**Input for this task:**

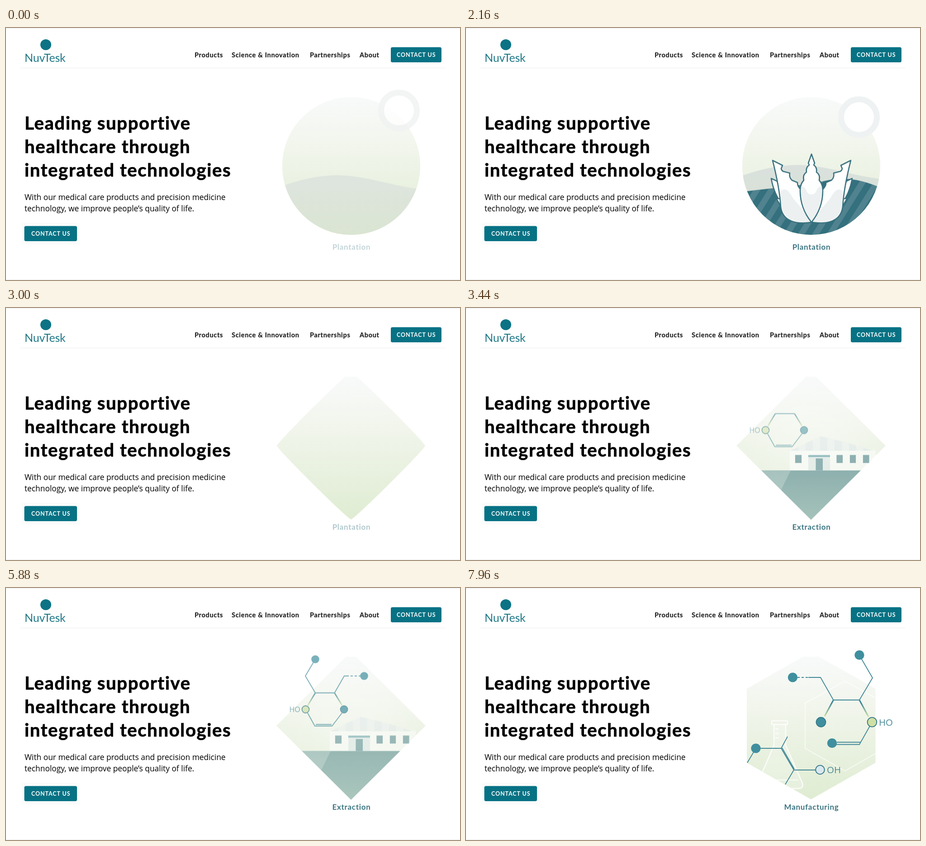
An HTML page for the animation above (8000 ms loop, 1004 by 558 pixels).

```html
<!DOCTYPE html>
<html lang="en">
<head>
<meta charset="utf-8">
<title>Supportive healthcare</title>
<style>
html, body { margin: 0; width: 100%; height: 100%; overflow: hidden; background: #fff; }
svg { display: block; width: 1004px; height: 558px; }
text { font-family: Lato, sans-serif; font-weight: 700; }
.h1 { font-size: 40px; letter-spacing: 1.65px; stroke: #000; stroke-width: .7; }
.nav { font-size: 14.5px; letter-spacing: .7px; fill: #1c1c1c; stroke: #1c1c1c; stroke-width: .2; }
.btn { font-size: 12.5px; letter-spacing: .9px; fill: #fff; }
.body { font: 400 17.35px "Open Sans", sans-serif; }
.brand { font-size: 25px; font-weight: 400; letter-spacing: -.2px; fill: #1d7886; }
.label { font-size: 17px; letter-spacing: .7px; fill: #3b7582; text-anchor: middle; }
.atom { font: 400 16px "Open Sans", sans-serif; fill: #4d8b99; }
.big { font-size: 20.5px; }

.ink { fill: none; stroke: #3f8797; stroke-width: 1.8; stroke-linejoin: round; }
.ball { fill: #3f8f9e; }
.rim { stroke: #34788a; stroke-width: 1.8; }
.leaf { fill: #fff; stroke: #39717e; stroke-width: 2.6; stroke-linejoin: round; }
.core { fill: #eef1f2; }
.win { fill: #2f6d7a; stroke: #dfe9eb; stroke-width: 1.5; paint-order: stroke; }

/* every track spans the whole 8 s loop: 1% = 80 ms */
#shape, .t { animation: 8s linear infinite; }
#shape { animation-name: morph; }
.t.l1 { animation-name: l1; }
.t.l2 { animation-name: l2; }
.t.l3 { animation-name: l3; }
.t.hill { animation-name: hill; }
.t.field { animation-name: field; }
.t.ring { animation-name: ring; }
.mid, .side, .back { transform-origin: 764px 430px; }
.t.mid { animation-name: mid; }
.t.side { animation-name: side; }
.t.back { animation-name: back; }
.t.sink { animation-name: sink; }
.t.site { animation-name: site; }
.t.tower { animation-name: tower; }
.t.mol { animation-name: mol; }
.t.draw1 { animation-name: draw1; }
.t.pop1 { animation-name: pop1; }
.t.drop { animation-name: drop; }
.t.rise { animation-name: rise; }
.t.cell { animation-name: cell; }
.t.flask { animation-name: flask; }
.t.draw2 { animation-name: draw2; }
.t.pop2 { animation-name: pop2; }
.draw1, .draw2 { stroke-dasharray: 1 2; }

@keyframes morph {
  0%, 34.25% {
    d: path("M763 153C847 153 916 221 916 305.5L916 305.5C916 390 847 458 763 458C679 458 611 390 611 305.5L611 305.5C611 221 679 153 763 153Z");
    animation-timing-function: cubic-bezier(.4, 0, .2, 1);
  }
  39.25%, 73.75% {
    d: path("M763 141C763 141 928 305 928 305L928 305C928 305 763 469 763 469C763 469 598 305 598 305L598 305C598 305 763 141 763 141Z");
    animation-timing-function: cubic-bezier(.4, 0, .2, 1);
  }
  78.75%, 100% {
    d: path("M763 142C763 142 905.5 223 905.5 223L905.5 387C905.5 387 763 468 763 468C763 468 621 387 621 387L621 223C621 223 763 142 763 142Z");
  }
}
@keyframes l1 { 0% { opacity: .3 } 4%, 35.2% { opacity: 1 } 37.5% { opacity: .4 } 39%, 100% { opacity: 0 } }
@keyframes l2 { 0%, 39% { opacity: 0 } 43%, 74.6% { opacity: 1 } 78.4%, 100% { opacity: 0 } }
@keyframes l3 { 0%, 78.4% { opacity: 0 } 82.2%, 100% { opacity: 1 } }

@keyframes hill {
  0% { transform: translateY(23px); opacity: .75; animation-timing-function: cubic-bezier(.2, .4, .3, 1) }
  10%, 100% { transform: none; opacity: 1 }
}
@keyframes field {
  0%, .8% { transform: translateY(46px); opacity: 0; animation-timing-function: cubic-bezier(.2, .4, .3, 1) }
  10.5%, 100% { transform: none; opacity: 1 }
}
@keyframes ring {
  0% { transform: translateY(-15px); opacity: .75; animation-timing-function: cubic-bezier(.2, .4, .3, 1) }
  12.5%, 25% { transform: none; opacity: 1; animation-timing-function: cubic-bezier(.32, 0, .67, 0) }
  36.1% { transform: translateY(-24px); opacity: .45 }
  37%, 100% { transform: translateY(-26px); opacity: 0 }
}
@keyframes mid {
  0%, 5% { transform: scale(.4, .1); opacity: 0; animation-timing-function: cubic-bezier(.2, .6, .3, 1) }
  16%, 100% { transform: none; opacity: 1 }
}
@keyframes side {
  0%, 7% { transform: scale(.4, .1); opacity: 0; animation-timing-function: cubic-bezier(.2, .6, .3, 1) }
  18%, 100% { transform: none; opacity: 1 }
}
@keyframes back {
  0%, 9% { transform: scale(.5, .3); opacity: 0; animation-timing-function: cubic-bezier(.2, .6, .3, 1) }
  20%, 100% { transform: none; opacity: 1 }
}
@keyframes sink {
  0%, 25% { transform: none; opacity: 1; animation-timing-function: cubic-bezier(.32, 0, .67, 0) }
  36.1%, 100% { transform: translateY(24px); opacity: 0 }
}

@keyframes site {
  0%, 41.25% { transform: translateY(24px); opacity: 0; animation-timing-function: cubic-bezier(.2, .5, .3, 1) }
  50%, 64.4% { transform: none; opacity: 1; animation-timing-function: cubic-bezier(.32, 0, .67, 0) }
  75.5%, 100% { transform: translateY(24px); opacity: 0 }
}
@keyframes tower {
  0%, 44% { transform: translateY(60px); opacity: 0; animation-timing-function: cubic-bezier(.2, .5, .3, 1) }
  52.5%, 61% { transform: none; opacity: 1; animation-timing-function: cubic-bezier(.4, 0, .8, .6) }
  72.8%, 100% { transform: translateY(56px); opacity: 0 }
}
@keyframes mol {
  0%, 40.5% { transform: translateY(-24px); opacity: 0; animation-timing-function: cubic-bezier(.2, .5, .3, 1) }
  52.5%, 64.4% { transform: none; opacity: 1; animation-timing-function: cubic-bezier(.32, 0, .67, 0) }
  75.5% { transform: translateY(-24px); opacity: .45 }
  76.5%, 100% { transform: translateY(-26px); opacity: 0 }
}
@keyframes draw1 { 0%, 44% { stroke-dashoffset: 1 } 51%, 100% { stroke-dashoffset: 0 } }
@keyframes pop1 { 0%, 48% { opacity: 0 } 52%, 100% { opacity: 1 } }

@keyframes drop {
  0%, 78.75% { transform: translateY(-34px); opacity: 0 }
  82% { transform: translateY(-20.5px); opacity: 1 }
  82.5% { transform: translateY(-19px); opacity: 1; animation-timing-function: cubic-bezier(.2, .5, .3, 1) }
  96%, 100% { transform: none; opacity: 1 }
}
@keyframes rise {
  0%, 78.75% { transform: translateY(14px); opacity: 0 }
  82.5% { transform: translateY(2px); opacity: 1; animation-timing-function: ease-out }
  88%, 100% { transform: none; opacity: 1 }
}
@keyframes cell {
  0%, 78.75% { transform: translateY(-24px); opacity: 0 }
  82.5% { transform: translateY(-14px); opacity: 1; animation-timing-function: cubic-bezier(.2, .5, .3, 1) }
  96%, 100% { transform: none; opacity: 1 }
}
@keyframes flask {
  0%, 84% { transform: translateY(14px); opacity: 0; animation-timing-function: ease-out }
  95%, 100% { transform: none; opacity: 1 }
}
@keyframes draw2 { 0%, 83% { stroke-dashoffset: 1 } 92.5%, 100% { stroke-dashoffset: 0 } }
@keyframes pop2 { 0%, 89% { opacity: 0 } 93.5%, 100% { opacity: 1 } }
</style>
</head>
<body>
<svg viewBox="0 0 1004 558">
  <defs>
    <linearGradient id="sky" gradientUnits="userSpaceOnUse" x1="0" y1="152" x2="0" y2="468">
      <stop offset="0" stop-color="#fff"/><stop offset="0" stop-color="#f8fafa"/>
      <stop offset=".3" stop-color="#f3f6ee"/><stop offset="1" stop-color="#dfecd2"/>
    </linearGradient>
    <linearGradient id="mist" x1="0" y1="0" x2="0" y2="1">
      <stop offset="0" stop-color="#dae1de"/><stop offset="1" stop-color="#d8e2cd"/>
    </linearGradient>
    <linearGradient id="soil" x1="0" y1="0" x2="0" y2="1">
      <stop offset="0" stop-color="#33707d"/><stop offset="1" stop-color="#719ea8"/>
    </linearGradient>
    <radialGradient id="haze" gradientUnits="userSpaceOnUse" cx="755" cy="290" r="170">
      <stop offset=".3" stop-color="#fff" stop-opacity=".6"/><stop offset="1" stop-color="#fff" stop-opacity=".1"/>
    </radialGradient>
    <linearGradient id="tint1" gradientUnits="userSpaceOnUse" x1="0" y1="246" x2="0" y2="273">
      <stop offset=".2" stop-color="#3f8797"/><stop offset="1" stop-color="#cfe0a0"/>
    </linearGradient>
    <linearGradient id="tint2" gradientUnits="userSpaceOnUse" x1="0" y1="248" x2="0" y2="285">
      <stop offset=".2" stop-color="#3f8797"/><stop offset="1" stop-color="#cfe0a0"/>
    </linearGradient>
    <pattern id="rows" width="27" height="27" patternUnits="userSpaceOnUse" patternTransform="rotate(32)">
      <path d="M0 0H27V27H0Z" fill="#336f7d"/><path d="M0 0H13V27H0Z" fill="#4f838f"/>
    </pattern>
    <pattern id="slats" x="719" width="32" height="40" patternUnits="userSpaceOnUse">
      <path d="M0 0H32V40H0Z" fill="#eaf0f2"/><path d="M0 0H16V40H0Z" fill="#dde7ea"/>
    </pattern>
    <clipPath id="disc"><circle cx="763.5" cy="305.5" r="152.5"/></clipPath>
    <clipPath id="gem"><path d="M763 141L928 305L763 469L598 305Z"/></clipPath>
    <clipPath id="hex"><path d="M763 142L905.5 223V387L763 468L621 387V223Z"/></clipPath>
    <g id="blade">
      <path class="leaf" d="M764 430C730 435 700 428 696 396C694 362 688 332 678 293L700 304L697 311Q698 317 704 318L716 321Q714 331 721 337L733 342Q732 350 741 358L764 430Z"/>
      <path class="core" d="M760 428C732 432 701 424 698 394L695 362C706 350 715 362 724 378C734 390 748 404 760 428Z"/>
    </g>
    <g id="spikes" class="leaf">
      <path d="M675 333L688 339L690 346L702 352V396C687 374 679 357 675 333Z"/>
      <path d="M686 377L702 379V404Z"/>
    </g>
  </defs>

  <path d="M0 .5H1004M0 557.5H1004" stroke="#ebebeb"/>
  <path d="M32 88.5H971" stroke="#eee"/>
  <circle cx="88" cy="37" r="12" fill="#0b7384"/>
  <text class="brand" x="41" y="75">NuvTesk</text>
  <g class="nav">
    <text x="417" y="64.5">Products</text>
    <text x="499" y="64.5">Science &amp; Innovation</text>
    <text x="672" y="64.5">Partnerships</text>
    <text x="782" y="64.5">About</text>
  </g>
  <path d="M35 431H163V480H35Z" fill="#fbfcfc"/>
  <g fill="#077284">
    <rect x="851" y="42.5" width="112" height="33.5" rx="3.5"/>
    <rect x="40.5" y="438.500" width="116.500" height="33.5" rx="3.5"/>
  </g>
  <text class="btn" x="864" y="63.5">CONTACT US</text>
  <text class="btn" x="56" y="459.5">CONTACT US</text>
  <g class="h1">
    <text x="41" y="224.5">Leading supportive</text>
    <text x="41" y="276.5">healthcare through</text>
    <text x="41" y="328.5">integrated technologies</text>
  </g>
  <text class="body" x="41" y="381">With our medical care products and precision medicine</text>
  <text class="body" x="41" y="406">technology, we improve people’s quality of life.</text>

  <path id="shape" fill="url(#sky)"/>

  <!-- plantation -->
  <g clip-path="url(#disc)"><g class="t sink">
    <path class="t hill" fill="url(#mist)" d="M600 331C650 312 692 303 735 303C800 304 850 327 925 335V480H600Z"/>
    <path class="t field" fill="url(#rows)" d="M600 364C680 353 745 350 800 337C840 329 875 335 925 357V480H600Z"/>
  </g></g>
  <g class="t sink">
    <g class="t back"><use href="#spikes"/><use href="#spikes" transform="matrix(-1 0 0 1 1529 0)"/></g>
    <g class="t side"><use href="#blade"/><use href="#blade" transform="matrix(-1 0 0 1 1529 0)"/></g>
    <g class="t mid">
      <path class="leaf" d="M764 279L757 299L759 303Q751 309 753 319Q744 325 747 337Q739 345 739 360C739 386 748 410 764 430C780 410 789 386 789 360Q789 345 781 337Q784 325 775 319Q777 309 769 303L771 299Z"/>
      <path class="core" d="M741 350C746 350 750 354 752 358C755 372 773 372 776 358C778 354 782 350 787 350C789 386 779 408 764 427C749 408 739 386 741 350Z"/>
    </g>
  </g>
  <circle class="t ring" cx="869" cy="197.5" r="39.5" fill="#fff" stroke="#eff2f2" stroke-width="13"/>

  <!-- extraction -->
  <g clip-path="url(#gem)"><g class="t site">
    <path d="M590 130H940V348H590Z" fill="url(#haze)"/>
    <path d="M598 347.5H928V469H598Z" fill="url(#soil)"/>
    <path d="M598 347.5H718L658 470H598Z" fill="#fff" fill-opacity=".25"/>
  </g></g>
  <g class="t tower">
    <path d="M847 300V220C847 198 880 198 880 220V300Z" fill="#dbe4e7"/>
    <path class="ink" d="M838 298V214.500H889V298M838 239.500H889M838 264.500H889M838 289.500H889M838 214.500L889 239.500L838 264.500L889 289.500M889 214.500L838 239.500L889 264.500L838 289.500"/>
  </g>
  <g class="t mol">
    <path class="ink" d="M684 245.500H726.500M667 290L683 319H721L743 290M685 315.500H720"/>
    <path class="ink t draw1" pathLength="1" d="M684 245.500L662 208L684 171"/>
    <path class="ink t draw1" pathLength="1" d="M726.500 245.500L748 208H753"/>
    <path class="ink t pop1" stroke-dasharray="5 4" d="M753 208H784"/>
    <path d="M684 245.500L667 274M726.500 245.500L743 273" stroke="url(#tint1)" stroke-width="2.600"/>
    <g class="ball t pop1"><circle cx="684" cy="171" r="8.800"/><circle cx="792" cy="208" r="8.800"/></g>
    <circle class="rim" cx="662.500" cy="282" r="8" fill="#cfe0a4"/>
    <circle class="ball rim" cx="747.500" cy="282" r="8"/>
    <text class="atom" x="626.500" y="288">HO</text>
  </g>
  <g class="t site">
    <path d="M716 303H906V347.500H716Z" fill="#fff"/>
    <path d="M717 304L784 272L842 286L899 304Z" fill="url(#slats)"/>
    <path d="M757 314H805V347.500H757Z" fill="#d8e4e7"/>
    <path d="M757 313.500H805V318H757Z" fill="#3f8b99"/>
    <path d="M773.500 321H789V347.500H773.500Z" fill="#2f6d7a"/>
    <path class="win" d="M728 313.500H742V331H728ZM819.500 313.500H833V331H819.500ZM849 313.500H862V331H849ZM878 313.500H891.500V331H878Z"/>
  </g>

  <!-- manufacturing -->
  <g clip-path="url(#hex)" fill="none" stroke="#fff" stroke-width="2">
    <path class="t cell" stroke-opacity=".75" stroke-width="1.600" d="M838 206L926 255V355L838 405L750 355V255Z"/>
    <g class="t flask" stroke-opacity=".8" stroke-width="2.500">
      <path fill="#fff" fill-opacity=".2" d="M681 302V348L645 432Q642 444 653 444H735Q747 444 744 432L707 348V302"/>
      <rect x="676" y="294" width="35" height="8" rx="2"/>
      <path d="M684 312H692M684 322H692M684 332H692M655 425H735" stroke-width="1.800"/>
    </g>
  </g>
  <g class="t drop">
    <path class="ink" d="M812.500 248H870M898 297L870 346.500H814M820 341.500H872"/>
    <path class="ink t draw2" pathLength="1" d="M812.500 248L784 198H757"/>
    <path class="ink t draw2" pathLength="1" d="M870 248L899 199L870 149"/>
    <path class="ink t pop2" stroke-dasharray="5 4" d="M733 198H757"/>
    <path d="M812.500 248L793 284M870 248L890 285" stroke="url(#tint2)" stroke-width="3"/>
    <g class="ball t pop2"><circle cx="722.500" cy="198" r="10.600"/><circle cx="870" cy="148.500" r="10.600"/></g>
    <circle class="ball" cx="809.500" cy="343.500" r="10.600"/>
    <circle class="ball rim" cx="785" cy="297" r="10.500"/>
    <circle class="rim" cx="898" cy="297" r="10.300" fill="#cfe0a4"/>
    <text class="atom big" x="913" y="304.500">HO</text>
  </g>
  <g class="t rise">
    <path class="ink" d="M622 387L641 355H697L711 329M697 355L725 403H773M699 354L726 401M725 403L706 435"/>
    <circle class="ball" cx="641" cy="355" r="10.600"/>
    <circle class="rim" cx="783" cy="402.500" r="9.800" fill="#d9e8ee"/>
    <text class="atom big" x="798" y="410">OH</text>
  </g>

  <text class="label t l1" x="764" y="491">Plantation</text>
  <text class="label t l2" x="764" y="491">Extraction</text>
  <text class="label t l3" x="764" y="491">Manufacturing</text>
</svg>
</body>
</html>
```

**Work item:** Scan the material for the word "letter". Return every line where it is found.

**Task response:**
.h1 { font-size: 40px; letter-spacing: 1.65px; stroke: #000; stroke-width: .7; }
.nav { font-size: 14.5px; letter-spacing: .7px; fill: #1c1c1c; stroke: #1c1c1c; stroke-width: .2; }
.btn { font-size: 12.5px; letter-spacing: .9px; fill: #fff; }
.brand { font-size: 25px; font-weight: 400; letter-spacing: -.2px; fill: #1d7886; }
.label { font-size: 17px; letter-spacing: .7px; fill: #3b7582; text-anchor: middle; }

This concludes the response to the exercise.